- Correct wrongs – Making amends has to go beyond assuaging guilt. I need to be proactively involved in the production of good will all around me. I find Gandhi’s instruction to be the change I want to see in the world to be a good guide.
- Broaden freedom – Everybody wants freedom – until they actually have it. For most of us, real freedom is scarier than rigorous honesty, than taking responsibility, and than hard work. True recovery faces head-on that existential moment of truth when we face the overwhelming infinity of possibility that comes with freedom. The key to a life without regrets is not to avoid failure but is instead to fully savor each moment for what it is and to find wonder and opportunity in whatever is going on.
- Make sane, informed choices – My chances for staying sober are improved by avoiding messes that bad choices create, by being empowered to make good choices, by taking responsibility for those choices, by not being a victim, and by being free from learned helplessness. Having a stake in my own success promotes strength, health, and soundness of mind.
- Build a life of joy and satisfaction – Not only are the Twelve Steps merely suggestions, they are meaningless unless they are part of a larger strategy that involves doing everything it takes to build a sustainable lifestyle around being sober.
One of the most neglected yet essential recovery principles is pithily stated in an Al-Anon slogan: “When in doubt, don’t.” I’m a big procrastinator, but my poor impulse control gets me into more trouble than my laziness. Being able to sit on my hands and just wait for the right time can be the difference between effortless success and tortured failure.
When all else fails, I reboot, which allows me to let go of old ideas, refresh my commitment, renew my sense of purpose, and gain a larger perspective.
Slowly, a new chemical and physiological equilibrium has become the new normal. My brain’s interface with reality has become more complex, poised, and stable. What I’m most thirsty for now is not alcohol, but is instead a rich blend of enlivening and fulfilling experiences. Not every morsel along the way has been delicious, but the totality has comprised a more or less balanced and complete diet, which has brought greater satisfaction than drinking ever provided.
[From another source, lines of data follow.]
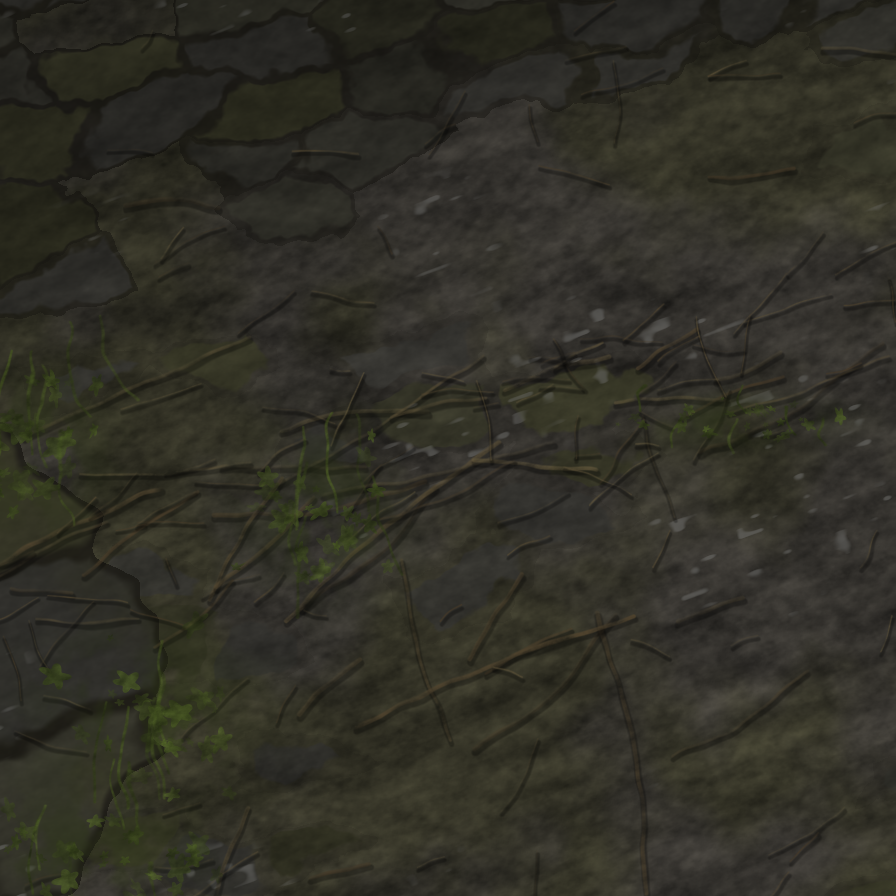
Write a Shadertoy shader that draws this texture.

```glsl
// Dark damp ground with slate pieces, dry twigs, straw and clumps of green weeds.

const vec3 SOIL_GREY = vec3(0.218, 0.208, 0.19);
const vec3 SOIL_OLIVE = vec3(0.205, 0.2, 0.15);
const vec3 SLATE_GREY = vec3(0.205, 0.202, 0.187);
const vec3 SLATE_MOSS = vec3(0.205, 0.205, 0.14);
const vec3 GAP_DARK = vec3(0.095, 0.088, 0.07);
const vec3 TWIG_TAN = vec3(0.39, 0.345, 0.235);
const vec3 TWIG_BROWN = vec3(0.27, 0.215, 0.145);
const vec3 LEAF_DARK = vec3(0.175, 0.215, 0.085);
const vec3 LEAF_LIGHT = vec3(0.265, 0.325, 0.125);
const vec3 FLECK_PALE = vec3(0.43, 0.43, 0.42);
const float GRAIN_ANGLE = 0.36;
const float CHIP_SCALE = 12.0;
const float SLAB_SCALE = 4.6;
const int TWIGS = 46;
const int STRAWS = 100;
const int LEAVES = 34;

float hash(vec2 p) { return fract(sin(dot(p, vec2(127.1, 311.7))) * 43758.5453); }
vec2 hash2(vec2 p) { return vec2(hash(p), hash(p + 17.3)); }
mat2 turn(float a) { return mat2(cos(a), -sin(a), sin(a), cos(a)); }

float noise(vec2 p) {
  vec2 i = floor(p), f = fract(p);
  f = f * f * (3.0 - 2.0 * f);
  return mix(mix(hash(i), hash(i + vec2(1, 0)), f.x),
             mix(hash(i + vec2(0, 1)), hash(i + 1.0), f.x), f.y);
}

float fbm(vec2 p) {
  float sum = 0.0, amp = 0.53;
  for (int i = 0; i < 4; i++) {
    sum += amp * noise(p);
    p = mat2(1.6, 1.2, -1.2, 1.6) * p + 5.7;
    amp *= 0.5;
  }
  return sum;
}

// Closeness to the cell border, then the cell index
vec3 cells(vec2 p) {
  vec2 nearest = floor(p);
  float d1 = 9.0, d2 = 9.0;
  for (int i = 0; i < 9; i++) {
    vec2 c = floor(p) + vec2(i % 3, i / 3) - 1.0;
    float d = length(c + 0.1 + 0.8 * hash2(c) - p);
    if (d < d1) { d2 = d1; d1 = d; nearest = c; }
    else d2 = min(d2, d);
  }
  return vec3(d2 - d1, nearest);
}

// One sheet of broken slate: small chips or broad slabs
vec3 addSlate(vec3 ground, vec2 p, float scale, float angle, bool slabs, float relief) {
  vec2 stretch = scale * vec2(0.62, 1.3);
  vec2 warp = vec2(fbm(p * scale * 1.6), fbm(p * scale * 1.6 + 31.0)) - 0.5;
  vec3 c = cells(turn(angle) * p * stretch + 0.65 * warp);
  vec2 m = turn(-angle) * ((c.yz + 0.5) / stretch);
  float cover = slabs ? 1.0 - smoothstep(0.24, 0.36, m.x + 0.5 * abs(m.y - 0.36))
                      : 0.15 + 0.75 * smoothstep(0.5, 0.8, m.y - 0.38 * m.x);
  float present = step(hash(c.yz + 4.1), cover);
  float inset = mix(0.22 * hash(c.yz + 8.8) + 0.12, 0.03, cover);
  float body = smoothstep(inset, inset + 0.1, c.x);
  float moss = smoothstep(0.4, 0.9, hash(c.yz + 2.2));
  if (slabs) moss = max(moss, 0.8 * smoothstep(0.4, 0.65, fbm(p * 7.0)));
  vec3 stone = mix(SLATE_GREY, SLATE_MOSS, moss);
  stone *= 0.84 + 0.28 * hash(c.yz + 6.5) + 0.7 * relief;
  vec3 under = mix(ground, GAP_DARK, 0.75 * cover);
  return mix(ground, mix(under, stone, body * 0.88), present);
}

// Distance to a gently bent strand; size holds half length and bend
float strand(vec2 p, float angle, vec2 size) {
  vec2 q = turn(angle) * p;
  q.y -= size.y * cos(2.6 * q.x / size.x);
  return length(vec2(max(abs(q.x) - size.x, 0.0), q.y));
}

void mainImage(out vec4 fragColor, in vec2 fragCoord) {
  vec2 p = fragCoord / iResolution.y;
  float soft = max(0.0012, 0.8 / iResolution.y);
  vec2 along = turn(GRAIN_ANGLE) * p;
  vec2 wobble = vec2(noise(p * 38.0), noise(p * 38.0 + 9.0)) - 0.5;

  // Soil with relief lit from above
  vec2 s = along * vec2(17, 34);
  float relief = fbm(s) - fbm(s + vec2(0.15, 0.55));
  float crumbs = fbm(along * vec2(85, 130)) - 0.5;
  float hue = smoothstep(0.35, 0.65, fbm(p * 6.0 + 3.0) - 0.12 * (p.x - 0.5) * p.y);
  vec3 col = mix(SOIL_OLIVE, SOIL_GREY, hue);
  col *= 0.98 + 0.55 * (fbm(along * vec2(7, 13)) - 0.5) + 0.55 * relief + 0.5 * crumbs;

  // Slate and pale flecks
  col = addSlate(col, p, CHIP_SCALE, 0.22, false, 0.5 * relief + 0.4 * crumbs);
  col = addSlate(col, p, SLAB_SCALE, 0.55, true, 0.25 * relief + 0.3 * crumbs);
  float fleck = smoothstep(0.78, 0.95, noise(along * vec2(48, 120)));
  col = mix(col, FLECK_PALE, 0.55 * fleck * smoothstep(0.66, 0.82, noise(p * 8.0 + 2.0)));

  // Twigs and straw, many gathered in a diagonal band
  for (int i = 0; i < TWIGS + STRAWS; i++) {
    vec2 k = vec2(float(i), 3.7), mid = hash2(k);
    bool thick = i < TWIGS;
    if (hash(k + 1.9) < 0.45) mid.y = 0.25 + 0.3 * mid.x + 0.2 * mid.y;
    float spread = hash(k + 2.3) - 0.5, size = hash(k + 7.7);
    float angle = GRAIN_ANGLE + (thick ? 0.9 : 1.6) * spread;
    if (hash(k + 5.1) < 0.2) angle = 1.6 + 1.4 * spread;
    float reach = thick ? mix(0.03, 0.17, size * size) : mix(0.012, 0.05, size);
    float width = thick ? mix(0.0009, 0.0026, hash(k + 9.2)) : 0.0007;
    vec2 shape = reach * vec2(1.0, 0.16 * (hash(k + 6.4) - 0.5));
    vec2 q = p - mid + 0.005 * wobble;
    float shade = strand(q + vec2(-0.001, 0.004), angle, shape);
    col *= 1.0 - 0.3 * (1.0 - smoothstep(width, width + 0.003, shade));
    float ink = mix(0.25, 0.85, hash(k + 4.6)) * (0.65 + 0.9 * wobble.x + crumbs);
    ink *= 1.0 - smoothstep(width - soft, width + soft, strand(q, angle, shape));
    col = mix(col, mix(TWIG_BROWN, TWIG_TAN, hash(k + 3.3)), clamp(ink, 0.0, 1.0));
  }

  // Weed clumps (centre, spread): lobed leaves, every sixth one a stem
  vec4 clumps[5] = vec4[5](vec4(0.04, 0.5, 0.09, 0.1), vec4(0.36, 0.43, 0.1, 0.1),
    vec4(0.16, 0.21, 0.13, 0.1), vec4(0.09, 0.05, 0.14, 0.07), vec4(0.82, 0.53, 0.13, 0.03));
  for (int c = 0; c < 5; c++) {
    vec4 clump = clumps[c];
    vec2 away = (p - clump.xy) / clump.zw;
    if (dot(away, away) > 5.0) continue;
    float haze = exp(-1.5 * dot(away, away)) * smoothstep(0.35, 0.65, fbm(p * 28.0));
    col = mix(col, LEAF_DARK, 0.45 * haze);
    for (int i = 0; i < LEAVES; i++) {
      vec2 k = vec2(float(i), 20.0 + 7.0 * float(c));
      vec2 scatter = hash2(k) + hash2(k + 3.1) - 1.0;
      vec2 q = p - clump.xy - 1.1 * clump.zw * scatter + 0.012 * wobble;
      float d = strand(q, 1.57 + 0.4 * scatter.x, vec2(0.55 * clump.w, 0.004)) - 0.0016;
      if (i % 6 > 0) {
        q = turn(6.283 * hash(k + 5.5)) * q * vec2(1.0, 1.35);
        float radius = mix(0.004, 0.015, hash(k + 6.6)) * min(1.0, clump.w * 16.0);
        d = length(q) - radius * (1.0 + 0.3 * sin(5.0 * atan(q.y, q.x + 1e-5)));
      }
      vec3 green = mix(LEAF_DARK, LEAF_LIGHT, hash(k + 8.1)) * (1.0 + crumbs);
      float leaf = 1.0 - smoothstep(-soft, soft, d);
      col = mix(col, green, leaf * mix(0.3, 0.8, hash(k + 2.7)));
    }
  }

  // Dimmer light toward the upper left
  col *= 1.0 - 0.24 * smoothstep(0.4, 0.95, p.y - 0.3 * p.x);
  fragColor = vec4(col, 1.0);
}
```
When JHG first arrived in the rooms, he was surprised by the refreshingly inclusive, diverse, and spacious approach that is communicated in the Preamble and the third tradition. The claim that the essence of the solution is “honesty, open-mindedness, and willingness” was reassuring. What most struck him about the stories he heard was the unabashed candor, the liberation from shame, and the not having to hide. His early impressions and experiences launched him on a path that was well within the AA mainstream yet was also about imagining new possibilities. Though the detractors along the way have been annoying, his salient experiences have been in-depth identification and many timely encounters with individual AA members who embodied true freedom, courage, and unconditional love.